KnowledgeWorks has been creating forecasts on the future of learning since 2006. In Forecast 5.0: Navigating the Future of Learning, you can read about the drivers of change for the next 10 years.
What kinds of public, visible dialogues have educators catalyzed?
Over the past ten years, educators have facilitated a wide range of dialogues that have aimed to address issues in education. One such dialogue was #DisruptTexts, an initiative organized by teachers to challenge the traditional canon and diversify course materials. In addition, teachers around the nation have gone on strikes to make their voices heard. In Chicago, for example, teachers called for better pay and benefits, class size caps and more staff. Teachers in Chicago also drew the public’s attention to persistent problems in educational systems, such as the inequality among families from different economic and social backgrounds and how it relates to the affordable housing crisis.
In another example, leaders in higher education openly denounced Trump’s 2017 executive order that banned travelers from seven majority Muslim countries from entering the United States, also know as the travel ban. Students and scholars from these countries who had been approved to study in the United States were prevented from coming back or coming altogether. Higher education leaders forcefully criticized the travel ban for the disruption that it had caused and for its xenophobic nature.
A need for better dialogues
In summary, when faced with increased transparency and bottom-up monitoring, educators, schools and states have facilitated students’ academic progress, and in some cases, students’ ability to participate in the political system. They have also used their expertise to help citizens acquire skills that are necessary for self-improvement and the improvement of the communities.
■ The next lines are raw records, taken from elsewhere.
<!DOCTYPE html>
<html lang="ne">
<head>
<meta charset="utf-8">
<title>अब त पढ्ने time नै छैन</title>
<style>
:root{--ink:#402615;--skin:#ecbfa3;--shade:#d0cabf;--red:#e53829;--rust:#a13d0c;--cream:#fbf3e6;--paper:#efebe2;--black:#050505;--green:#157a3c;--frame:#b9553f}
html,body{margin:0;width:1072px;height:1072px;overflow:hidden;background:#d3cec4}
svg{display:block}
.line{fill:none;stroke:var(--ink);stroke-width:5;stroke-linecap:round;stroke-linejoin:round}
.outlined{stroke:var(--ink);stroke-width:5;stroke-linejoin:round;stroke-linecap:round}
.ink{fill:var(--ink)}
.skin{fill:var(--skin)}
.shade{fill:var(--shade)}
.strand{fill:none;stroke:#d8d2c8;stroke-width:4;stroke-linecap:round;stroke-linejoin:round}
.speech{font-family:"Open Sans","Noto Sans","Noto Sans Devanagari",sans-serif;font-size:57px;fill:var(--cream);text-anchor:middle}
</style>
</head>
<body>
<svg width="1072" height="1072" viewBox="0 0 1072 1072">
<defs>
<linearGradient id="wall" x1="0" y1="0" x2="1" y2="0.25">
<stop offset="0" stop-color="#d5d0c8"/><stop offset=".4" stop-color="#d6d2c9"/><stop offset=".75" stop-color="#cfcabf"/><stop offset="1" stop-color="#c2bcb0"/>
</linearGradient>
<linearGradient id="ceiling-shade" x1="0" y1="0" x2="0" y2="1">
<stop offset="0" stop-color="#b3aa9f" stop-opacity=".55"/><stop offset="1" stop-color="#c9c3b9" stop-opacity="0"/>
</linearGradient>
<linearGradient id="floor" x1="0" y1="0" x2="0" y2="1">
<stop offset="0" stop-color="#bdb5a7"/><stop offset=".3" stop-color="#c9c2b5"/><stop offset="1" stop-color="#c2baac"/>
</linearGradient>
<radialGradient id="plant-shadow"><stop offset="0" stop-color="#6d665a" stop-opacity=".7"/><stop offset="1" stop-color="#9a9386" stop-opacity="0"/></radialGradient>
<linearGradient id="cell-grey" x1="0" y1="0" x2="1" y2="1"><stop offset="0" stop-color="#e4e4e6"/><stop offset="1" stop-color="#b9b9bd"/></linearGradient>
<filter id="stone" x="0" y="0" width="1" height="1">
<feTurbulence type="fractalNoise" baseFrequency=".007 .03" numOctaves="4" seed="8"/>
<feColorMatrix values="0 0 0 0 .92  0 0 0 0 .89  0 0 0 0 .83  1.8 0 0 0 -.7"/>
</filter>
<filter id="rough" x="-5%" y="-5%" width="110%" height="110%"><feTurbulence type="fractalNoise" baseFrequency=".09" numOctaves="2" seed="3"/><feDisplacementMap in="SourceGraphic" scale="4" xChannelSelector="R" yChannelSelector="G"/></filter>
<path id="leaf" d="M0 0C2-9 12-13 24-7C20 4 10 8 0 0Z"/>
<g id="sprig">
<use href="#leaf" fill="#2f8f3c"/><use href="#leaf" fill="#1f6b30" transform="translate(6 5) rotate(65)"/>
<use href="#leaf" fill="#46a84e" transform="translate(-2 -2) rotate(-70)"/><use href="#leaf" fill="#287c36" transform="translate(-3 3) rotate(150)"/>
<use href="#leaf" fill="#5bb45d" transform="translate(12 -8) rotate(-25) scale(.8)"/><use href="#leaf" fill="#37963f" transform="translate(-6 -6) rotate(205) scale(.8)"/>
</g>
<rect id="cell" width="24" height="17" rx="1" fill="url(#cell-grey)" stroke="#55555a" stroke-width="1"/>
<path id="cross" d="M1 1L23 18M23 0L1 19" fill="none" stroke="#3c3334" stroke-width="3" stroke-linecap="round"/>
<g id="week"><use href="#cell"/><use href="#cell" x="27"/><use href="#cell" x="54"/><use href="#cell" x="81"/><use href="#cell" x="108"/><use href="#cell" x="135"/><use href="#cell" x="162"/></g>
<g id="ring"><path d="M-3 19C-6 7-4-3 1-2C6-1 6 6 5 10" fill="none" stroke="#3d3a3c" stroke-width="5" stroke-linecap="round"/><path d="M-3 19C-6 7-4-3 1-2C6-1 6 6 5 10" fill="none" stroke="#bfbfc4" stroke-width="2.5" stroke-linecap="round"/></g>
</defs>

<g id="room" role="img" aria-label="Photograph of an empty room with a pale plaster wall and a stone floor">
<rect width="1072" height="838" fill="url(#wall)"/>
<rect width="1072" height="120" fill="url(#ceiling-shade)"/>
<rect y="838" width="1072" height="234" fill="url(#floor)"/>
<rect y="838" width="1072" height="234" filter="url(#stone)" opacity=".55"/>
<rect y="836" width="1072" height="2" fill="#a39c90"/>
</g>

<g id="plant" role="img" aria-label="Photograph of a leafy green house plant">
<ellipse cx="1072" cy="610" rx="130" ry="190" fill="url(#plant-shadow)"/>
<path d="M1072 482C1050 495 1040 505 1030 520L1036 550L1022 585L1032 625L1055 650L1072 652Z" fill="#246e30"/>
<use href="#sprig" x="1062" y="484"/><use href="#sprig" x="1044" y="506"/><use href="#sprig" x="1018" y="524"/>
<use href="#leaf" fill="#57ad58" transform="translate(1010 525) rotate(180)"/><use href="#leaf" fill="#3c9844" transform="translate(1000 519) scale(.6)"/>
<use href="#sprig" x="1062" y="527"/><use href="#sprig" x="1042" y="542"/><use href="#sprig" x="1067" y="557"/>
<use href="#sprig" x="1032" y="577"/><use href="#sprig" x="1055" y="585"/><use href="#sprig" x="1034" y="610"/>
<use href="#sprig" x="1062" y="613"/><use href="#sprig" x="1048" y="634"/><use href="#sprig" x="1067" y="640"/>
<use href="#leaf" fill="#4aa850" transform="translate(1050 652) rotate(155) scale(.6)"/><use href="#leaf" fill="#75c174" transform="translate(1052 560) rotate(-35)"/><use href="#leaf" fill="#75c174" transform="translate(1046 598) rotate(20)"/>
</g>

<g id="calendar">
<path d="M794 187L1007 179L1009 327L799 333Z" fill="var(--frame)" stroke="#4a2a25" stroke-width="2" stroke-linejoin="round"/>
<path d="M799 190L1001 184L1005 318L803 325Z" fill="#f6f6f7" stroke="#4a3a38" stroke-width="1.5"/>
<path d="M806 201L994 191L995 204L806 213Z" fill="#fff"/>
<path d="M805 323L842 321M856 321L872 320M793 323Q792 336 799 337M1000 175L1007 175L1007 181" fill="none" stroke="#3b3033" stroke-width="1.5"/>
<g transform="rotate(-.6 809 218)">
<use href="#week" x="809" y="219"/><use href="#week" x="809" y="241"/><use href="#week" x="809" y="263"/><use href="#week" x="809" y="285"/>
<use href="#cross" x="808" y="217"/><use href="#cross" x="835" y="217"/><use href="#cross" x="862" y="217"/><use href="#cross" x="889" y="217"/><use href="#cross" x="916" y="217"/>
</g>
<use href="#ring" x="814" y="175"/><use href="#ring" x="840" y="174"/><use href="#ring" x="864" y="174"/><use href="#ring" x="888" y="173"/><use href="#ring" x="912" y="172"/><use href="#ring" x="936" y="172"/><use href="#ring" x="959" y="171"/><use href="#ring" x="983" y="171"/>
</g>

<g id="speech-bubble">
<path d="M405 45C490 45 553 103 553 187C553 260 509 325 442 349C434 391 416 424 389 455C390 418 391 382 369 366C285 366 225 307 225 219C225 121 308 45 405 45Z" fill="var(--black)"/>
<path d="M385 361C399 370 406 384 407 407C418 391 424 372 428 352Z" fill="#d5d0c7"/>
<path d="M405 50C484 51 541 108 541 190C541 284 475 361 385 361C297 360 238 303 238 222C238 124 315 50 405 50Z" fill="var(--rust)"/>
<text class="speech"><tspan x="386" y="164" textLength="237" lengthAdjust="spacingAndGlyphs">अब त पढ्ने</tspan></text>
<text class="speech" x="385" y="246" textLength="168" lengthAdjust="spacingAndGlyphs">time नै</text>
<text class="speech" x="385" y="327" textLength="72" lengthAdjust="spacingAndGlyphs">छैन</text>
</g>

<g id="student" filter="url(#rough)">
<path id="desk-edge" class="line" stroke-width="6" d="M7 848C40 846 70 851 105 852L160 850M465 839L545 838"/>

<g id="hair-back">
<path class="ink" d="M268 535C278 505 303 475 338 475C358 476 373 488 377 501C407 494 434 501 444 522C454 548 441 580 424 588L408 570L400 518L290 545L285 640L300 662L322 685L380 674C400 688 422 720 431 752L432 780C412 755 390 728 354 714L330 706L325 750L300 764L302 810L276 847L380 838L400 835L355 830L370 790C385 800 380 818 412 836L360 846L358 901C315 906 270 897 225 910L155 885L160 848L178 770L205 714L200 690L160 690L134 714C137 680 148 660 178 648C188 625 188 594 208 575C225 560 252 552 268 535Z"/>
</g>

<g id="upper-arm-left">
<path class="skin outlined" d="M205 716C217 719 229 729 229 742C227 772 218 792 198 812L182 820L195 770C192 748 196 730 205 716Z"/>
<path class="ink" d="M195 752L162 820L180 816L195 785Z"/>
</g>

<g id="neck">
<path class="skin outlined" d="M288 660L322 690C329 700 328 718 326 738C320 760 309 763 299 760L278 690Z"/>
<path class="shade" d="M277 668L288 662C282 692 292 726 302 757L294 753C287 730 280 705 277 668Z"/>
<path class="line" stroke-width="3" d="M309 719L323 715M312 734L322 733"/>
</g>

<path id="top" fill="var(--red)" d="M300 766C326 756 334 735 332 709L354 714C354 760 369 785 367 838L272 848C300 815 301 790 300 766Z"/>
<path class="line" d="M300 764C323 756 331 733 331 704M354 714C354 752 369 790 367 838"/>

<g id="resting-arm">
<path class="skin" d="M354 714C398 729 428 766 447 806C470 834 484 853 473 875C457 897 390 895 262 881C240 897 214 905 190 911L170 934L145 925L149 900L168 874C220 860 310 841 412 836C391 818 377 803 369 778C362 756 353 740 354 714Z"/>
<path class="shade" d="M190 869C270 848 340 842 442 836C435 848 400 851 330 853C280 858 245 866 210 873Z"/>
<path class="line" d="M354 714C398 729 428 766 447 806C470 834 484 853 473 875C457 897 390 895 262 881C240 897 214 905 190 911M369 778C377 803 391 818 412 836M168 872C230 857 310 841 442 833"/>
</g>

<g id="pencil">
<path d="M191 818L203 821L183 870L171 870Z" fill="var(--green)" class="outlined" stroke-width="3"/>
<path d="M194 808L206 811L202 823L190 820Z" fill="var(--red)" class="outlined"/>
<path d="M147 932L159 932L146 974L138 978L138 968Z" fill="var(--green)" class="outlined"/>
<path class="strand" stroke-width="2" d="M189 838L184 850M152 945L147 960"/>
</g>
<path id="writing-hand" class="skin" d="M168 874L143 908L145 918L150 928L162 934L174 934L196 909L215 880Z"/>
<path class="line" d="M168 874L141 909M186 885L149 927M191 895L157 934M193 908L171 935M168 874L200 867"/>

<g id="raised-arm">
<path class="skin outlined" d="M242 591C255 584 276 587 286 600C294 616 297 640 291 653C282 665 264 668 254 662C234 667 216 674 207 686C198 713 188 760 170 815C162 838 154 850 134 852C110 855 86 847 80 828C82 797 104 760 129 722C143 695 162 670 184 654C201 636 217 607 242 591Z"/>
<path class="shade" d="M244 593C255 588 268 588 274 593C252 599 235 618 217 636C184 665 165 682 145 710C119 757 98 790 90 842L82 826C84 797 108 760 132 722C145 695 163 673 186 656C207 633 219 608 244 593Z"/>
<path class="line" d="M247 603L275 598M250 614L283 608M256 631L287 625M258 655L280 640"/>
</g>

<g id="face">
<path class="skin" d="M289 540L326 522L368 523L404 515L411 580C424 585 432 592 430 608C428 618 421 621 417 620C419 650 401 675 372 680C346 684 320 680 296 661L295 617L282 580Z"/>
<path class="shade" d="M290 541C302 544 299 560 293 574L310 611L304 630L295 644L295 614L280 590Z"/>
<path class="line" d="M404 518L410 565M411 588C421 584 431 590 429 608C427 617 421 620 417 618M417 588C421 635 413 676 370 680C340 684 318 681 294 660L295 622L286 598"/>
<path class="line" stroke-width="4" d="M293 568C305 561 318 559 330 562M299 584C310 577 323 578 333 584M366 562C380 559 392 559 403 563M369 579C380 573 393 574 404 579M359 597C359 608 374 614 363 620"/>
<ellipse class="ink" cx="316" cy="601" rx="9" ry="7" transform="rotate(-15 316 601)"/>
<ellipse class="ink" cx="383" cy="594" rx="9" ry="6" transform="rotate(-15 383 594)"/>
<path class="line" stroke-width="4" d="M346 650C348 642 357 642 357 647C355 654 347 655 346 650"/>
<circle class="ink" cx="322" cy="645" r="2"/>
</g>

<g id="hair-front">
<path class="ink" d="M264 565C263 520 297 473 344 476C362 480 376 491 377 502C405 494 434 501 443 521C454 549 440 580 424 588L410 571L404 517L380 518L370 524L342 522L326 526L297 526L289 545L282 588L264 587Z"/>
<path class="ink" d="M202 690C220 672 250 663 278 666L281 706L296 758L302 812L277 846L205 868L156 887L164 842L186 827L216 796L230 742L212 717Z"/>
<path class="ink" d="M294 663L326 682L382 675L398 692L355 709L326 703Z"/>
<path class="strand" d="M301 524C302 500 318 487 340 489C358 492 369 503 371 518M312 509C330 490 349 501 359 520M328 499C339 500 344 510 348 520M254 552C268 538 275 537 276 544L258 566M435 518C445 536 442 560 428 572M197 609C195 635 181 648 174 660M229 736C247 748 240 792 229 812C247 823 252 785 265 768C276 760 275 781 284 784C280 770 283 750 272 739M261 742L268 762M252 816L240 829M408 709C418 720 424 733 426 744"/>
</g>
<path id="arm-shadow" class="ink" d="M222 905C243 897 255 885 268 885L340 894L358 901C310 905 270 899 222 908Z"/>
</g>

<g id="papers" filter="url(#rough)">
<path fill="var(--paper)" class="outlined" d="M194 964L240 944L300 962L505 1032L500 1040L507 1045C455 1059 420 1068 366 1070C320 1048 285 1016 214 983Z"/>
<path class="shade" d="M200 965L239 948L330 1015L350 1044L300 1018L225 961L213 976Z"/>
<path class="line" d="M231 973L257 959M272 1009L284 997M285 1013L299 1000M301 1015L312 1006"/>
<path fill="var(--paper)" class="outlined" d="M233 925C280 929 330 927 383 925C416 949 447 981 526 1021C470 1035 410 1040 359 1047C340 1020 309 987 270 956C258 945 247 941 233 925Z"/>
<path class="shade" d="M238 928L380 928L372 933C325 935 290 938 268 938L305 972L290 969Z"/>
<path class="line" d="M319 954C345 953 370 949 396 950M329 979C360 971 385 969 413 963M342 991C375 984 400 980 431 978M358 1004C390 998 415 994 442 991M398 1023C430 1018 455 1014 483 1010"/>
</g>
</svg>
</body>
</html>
In addition, educators have catalyzed conversations around the need to diversify course materials, to solve emerging and persistent issues in education and to push against policies that were detrimental to minority students.
The changes forecast in the A New Civic Discourse driver of change are already happening. While it can be easy to voice one’s opinions, it is not always so easy to do it in a way that is conducive to social progress. Moving forward, it will be increasingly important that viewpoints be exchanged with an open mind and sound reasoning. A reluctance to set aside one’s biases and to engage in thoughtful arguments has led to false allegations and to unproductive exchanges that have only induced hatred among groups of people. This reality also accentuates the need for better education in critical thinking and respectful civic discourse for all citizens.